Funding for this program is provided by Humanities Nebraska and the Nebraska Cultural Endowment fund as well as local funding from the library and Friends of the Library.  

 

Noon Program Series begins February 2nd

The 2018 noon program series at the North Platte Public Library begins at 12:00 PM on Friday, February 2nd.  All programs are free to the public.  Jim Griffin will present “Cracking the Giant:  American Diplomatic and Economic Interaction with China, 1844-2018.”

Jim always does an excellent job with his programs with thorough research, resulting in  very enjoyable and informative one-hour programs.  Jim willingly stepped in after our Humanities Nebraska speaker on this subject had to cancel due to a university conflict.

Americans have always been interested in the economic potential of relations with China.  The enormous size of its potential buying power delights every economist.  In the pursuit of this elusive market, the United States has ventured to increase diplomatic relations with many Chinese governments.  Both diplomatic and economic efforts have had limited success and now the dynamic is changing as China becomes a global power.  This presentation will provide a historical background to American relations with China and current efforts to crack the giant of the east.

Global commerce with China is important to the Nebraska economy.  In fact there is a website, http://nebraskacenterchina.com/en dedicated to  Nebraska’s relationship with China.  With that in mind, the Friends of the Library selected this topic for the series.   The library appreciates seat reservations for the program to help in room set-up.  Please call the library at 535-8036, Ext. 3310 to reserve a seat.  Attendees are welcome to bring a brown bag lunch.  Water and coffee will be available.

‘Nebraska’s Landmark Buildings’ Noon Program postponed until May 3.

Due to a death in the speaker’s family, this program had to be postponed.  We have rescheduled it on Thursday, May 3.

 

The rich and diverse history and heritage of the state of Nebraska through its buildings is the subject of an upcoming presentation at the North Platte Public Library.

Historian and author Jeff Barnes presents “Nebraska’s Landmark Buildings” on Thursday, January 11, 12:00 p.m., at the library, 120 West 4th St., North Platte.
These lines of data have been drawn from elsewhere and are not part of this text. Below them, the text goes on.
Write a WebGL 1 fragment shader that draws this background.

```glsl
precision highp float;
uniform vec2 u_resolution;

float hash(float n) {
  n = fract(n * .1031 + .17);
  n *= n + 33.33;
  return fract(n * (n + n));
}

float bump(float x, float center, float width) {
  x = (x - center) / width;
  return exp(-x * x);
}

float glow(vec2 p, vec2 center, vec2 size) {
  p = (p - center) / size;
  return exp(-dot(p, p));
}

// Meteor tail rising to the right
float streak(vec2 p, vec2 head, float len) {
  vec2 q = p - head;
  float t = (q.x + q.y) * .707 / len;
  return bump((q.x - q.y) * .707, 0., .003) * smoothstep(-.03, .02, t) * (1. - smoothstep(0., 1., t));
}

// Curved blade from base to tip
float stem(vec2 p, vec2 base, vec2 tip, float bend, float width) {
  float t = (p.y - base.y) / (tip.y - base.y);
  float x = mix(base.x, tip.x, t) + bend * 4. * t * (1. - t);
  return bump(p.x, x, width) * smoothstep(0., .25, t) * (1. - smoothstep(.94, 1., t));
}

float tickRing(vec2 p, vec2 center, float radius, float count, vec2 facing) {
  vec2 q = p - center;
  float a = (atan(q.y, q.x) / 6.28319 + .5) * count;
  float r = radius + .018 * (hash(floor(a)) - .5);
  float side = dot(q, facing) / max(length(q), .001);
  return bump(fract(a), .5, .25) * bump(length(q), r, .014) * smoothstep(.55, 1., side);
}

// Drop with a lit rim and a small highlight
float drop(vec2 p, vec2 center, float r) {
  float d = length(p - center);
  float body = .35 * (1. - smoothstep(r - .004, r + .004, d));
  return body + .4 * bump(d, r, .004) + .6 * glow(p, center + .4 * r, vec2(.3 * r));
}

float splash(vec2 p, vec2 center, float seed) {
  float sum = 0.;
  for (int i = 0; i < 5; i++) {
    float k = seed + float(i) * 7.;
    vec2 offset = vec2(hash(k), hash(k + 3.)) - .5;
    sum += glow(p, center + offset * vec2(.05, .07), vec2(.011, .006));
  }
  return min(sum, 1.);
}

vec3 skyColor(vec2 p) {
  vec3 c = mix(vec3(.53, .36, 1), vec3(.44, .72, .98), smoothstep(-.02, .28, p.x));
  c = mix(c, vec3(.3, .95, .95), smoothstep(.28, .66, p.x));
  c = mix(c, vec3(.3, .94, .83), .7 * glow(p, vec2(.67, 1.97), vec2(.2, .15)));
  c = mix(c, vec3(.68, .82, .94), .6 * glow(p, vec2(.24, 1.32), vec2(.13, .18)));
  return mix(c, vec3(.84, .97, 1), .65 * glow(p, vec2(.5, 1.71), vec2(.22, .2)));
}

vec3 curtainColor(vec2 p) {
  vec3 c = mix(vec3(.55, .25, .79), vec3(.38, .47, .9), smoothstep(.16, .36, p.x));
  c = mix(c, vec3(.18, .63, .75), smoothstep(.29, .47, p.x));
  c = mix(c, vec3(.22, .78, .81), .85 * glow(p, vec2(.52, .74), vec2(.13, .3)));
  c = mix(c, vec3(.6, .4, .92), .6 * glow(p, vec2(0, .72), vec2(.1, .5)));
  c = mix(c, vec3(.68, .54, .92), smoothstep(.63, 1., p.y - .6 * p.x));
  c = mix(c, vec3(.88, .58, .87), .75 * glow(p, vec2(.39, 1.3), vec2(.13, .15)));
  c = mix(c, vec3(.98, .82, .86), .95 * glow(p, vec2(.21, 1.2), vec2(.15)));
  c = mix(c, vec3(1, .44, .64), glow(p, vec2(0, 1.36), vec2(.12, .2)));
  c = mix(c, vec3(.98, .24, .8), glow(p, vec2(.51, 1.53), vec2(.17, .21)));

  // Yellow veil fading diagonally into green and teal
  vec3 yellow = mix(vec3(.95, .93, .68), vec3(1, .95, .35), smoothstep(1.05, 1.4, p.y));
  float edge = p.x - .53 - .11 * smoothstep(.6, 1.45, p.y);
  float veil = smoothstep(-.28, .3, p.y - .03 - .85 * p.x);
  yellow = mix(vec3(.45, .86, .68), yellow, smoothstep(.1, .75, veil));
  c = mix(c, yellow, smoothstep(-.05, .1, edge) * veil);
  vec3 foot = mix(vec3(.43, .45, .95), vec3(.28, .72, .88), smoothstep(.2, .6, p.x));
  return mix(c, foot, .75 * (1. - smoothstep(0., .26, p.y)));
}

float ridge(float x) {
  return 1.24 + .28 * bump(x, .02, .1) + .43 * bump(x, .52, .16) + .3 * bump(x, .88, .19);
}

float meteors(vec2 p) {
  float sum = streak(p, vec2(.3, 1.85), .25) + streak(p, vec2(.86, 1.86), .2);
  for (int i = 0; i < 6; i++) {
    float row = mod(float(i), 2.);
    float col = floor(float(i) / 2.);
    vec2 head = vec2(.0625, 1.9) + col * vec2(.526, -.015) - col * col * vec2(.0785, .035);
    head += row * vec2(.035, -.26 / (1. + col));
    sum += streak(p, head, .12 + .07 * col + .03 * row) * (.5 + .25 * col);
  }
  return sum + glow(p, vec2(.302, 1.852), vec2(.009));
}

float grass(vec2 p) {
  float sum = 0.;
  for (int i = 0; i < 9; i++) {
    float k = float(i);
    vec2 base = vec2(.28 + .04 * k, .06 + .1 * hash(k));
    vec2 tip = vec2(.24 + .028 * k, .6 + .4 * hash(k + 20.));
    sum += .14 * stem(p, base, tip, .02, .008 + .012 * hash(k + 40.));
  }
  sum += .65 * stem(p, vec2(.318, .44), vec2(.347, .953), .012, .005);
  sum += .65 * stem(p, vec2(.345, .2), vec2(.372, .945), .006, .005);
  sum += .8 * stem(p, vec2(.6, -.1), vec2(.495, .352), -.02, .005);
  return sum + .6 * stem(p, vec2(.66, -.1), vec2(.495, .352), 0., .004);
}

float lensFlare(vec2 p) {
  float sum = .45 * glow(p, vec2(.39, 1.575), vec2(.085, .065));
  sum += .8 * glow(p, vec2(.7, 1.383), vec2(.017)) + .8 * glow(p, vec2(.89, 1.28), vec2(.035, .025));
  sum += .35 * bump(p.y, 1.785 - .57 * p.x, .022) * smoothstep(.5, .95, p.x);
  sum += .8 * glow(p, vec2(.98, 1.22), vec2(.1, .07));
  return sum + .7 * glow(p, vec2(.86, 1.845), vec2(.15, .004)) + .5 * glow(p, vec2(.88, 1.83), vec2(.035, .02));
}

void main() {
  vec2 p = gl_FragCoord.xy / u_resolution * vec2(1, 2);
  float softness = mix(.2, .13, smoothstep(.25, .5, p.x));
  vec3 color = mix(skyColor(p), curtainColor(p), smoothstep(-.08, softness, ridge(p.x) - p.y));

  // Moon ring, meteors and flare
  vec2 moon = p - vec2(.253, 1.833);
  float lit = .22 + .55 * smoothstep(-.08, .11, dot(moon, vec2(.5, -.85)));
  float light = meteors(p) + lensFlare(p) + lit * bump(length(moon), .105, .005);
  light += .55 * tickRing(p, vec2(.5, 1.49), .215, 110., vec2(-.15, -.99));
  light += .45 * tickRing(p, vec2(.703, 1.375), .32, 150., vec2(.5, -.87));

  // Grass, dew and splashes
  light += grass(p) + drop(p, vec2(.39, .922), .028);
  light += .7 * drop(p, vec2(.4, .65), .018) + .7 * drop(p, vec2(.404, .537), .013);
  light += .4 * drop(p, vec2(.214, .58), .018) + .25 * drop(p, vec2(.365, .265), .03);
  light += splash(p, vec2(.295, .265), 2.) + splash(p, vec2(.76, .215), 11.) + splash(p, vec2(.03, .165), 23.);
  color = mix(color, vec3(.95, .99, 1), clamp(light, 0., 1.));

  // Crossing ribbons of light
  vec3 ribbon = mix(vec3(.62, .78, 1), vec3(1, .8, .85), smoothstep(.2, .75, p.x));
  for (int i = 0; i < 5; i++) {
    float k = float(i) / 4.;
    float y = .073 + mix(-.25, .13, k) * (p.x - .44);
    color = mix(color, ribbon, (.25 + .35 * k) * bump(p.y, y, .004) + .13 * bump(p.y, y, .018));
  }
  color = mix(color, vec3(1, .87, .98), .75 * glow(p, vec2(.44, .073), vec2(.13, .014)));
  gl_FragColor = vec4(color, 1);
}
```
The talk is sponsored by Humanities Nebraska. The talk is free to the public but the library requests seat reservations to help in room set-up.  Please call the library at 535-8036, Ext. 3301.

The 45-minute talk presents the diversity of the state’s buildings, from an 1830s-era cabin along to its internationally noted state capitol through a state-of-the-art cancer center of today.

“The architecture of Nebraska tells the history of the state,” said Barnes. “You can see the boom-and-bust periods, the arrival of various ethnic groups, and the impact of world wars.” Some of America’s greatest architects – from Frank Lloyd Wright to I. M. Pei – also left their mark on the state and are presented.

The talk is derived from Barnes’ new book, 150@150: Nebraska’s Landmark Buildings at the State’s Sesquicentennial, a celebration of the built world of Nebraska in its 150th anniversary of statehood. This colorful, richly photographed collection includes the earliest buildings constructed by newcomers to the territory, its most recognizable landmarks, and the newest and most dynamic structures designed by the architectural firms of today. The book is presented by the Architectural Foundation of Nebraska and the American Institute of Architects-Nebraska Chapter.

Of interest to those in North Platte, Buffalo Bill Cody’s Scouts Rest Ranch and the Lincoln County Courthouse are included in the book.

Barnes is also the author of Forts of the Northern Plains, The Great Plains Guide to Custer, The Great Plains Guide to Buffalo Bill, Extra Innings: The Story of Modisett Ball Park and the centennial history of a Kansas City medical school. He is currently at work on his next book, a travel guide to sites related to the American outlaw Jesse James.

A former newspaper reporter and editor, Barnes writes freelance and lives in Omaha. He is a fifth-generation Nebraskan, a trustee of the Nebraska State Historical Society, former chairman of the Nebraska Hall of Fame Commission, and past marketing director of the Durham Museum.

For more information: www.jeffbarnesauthor.com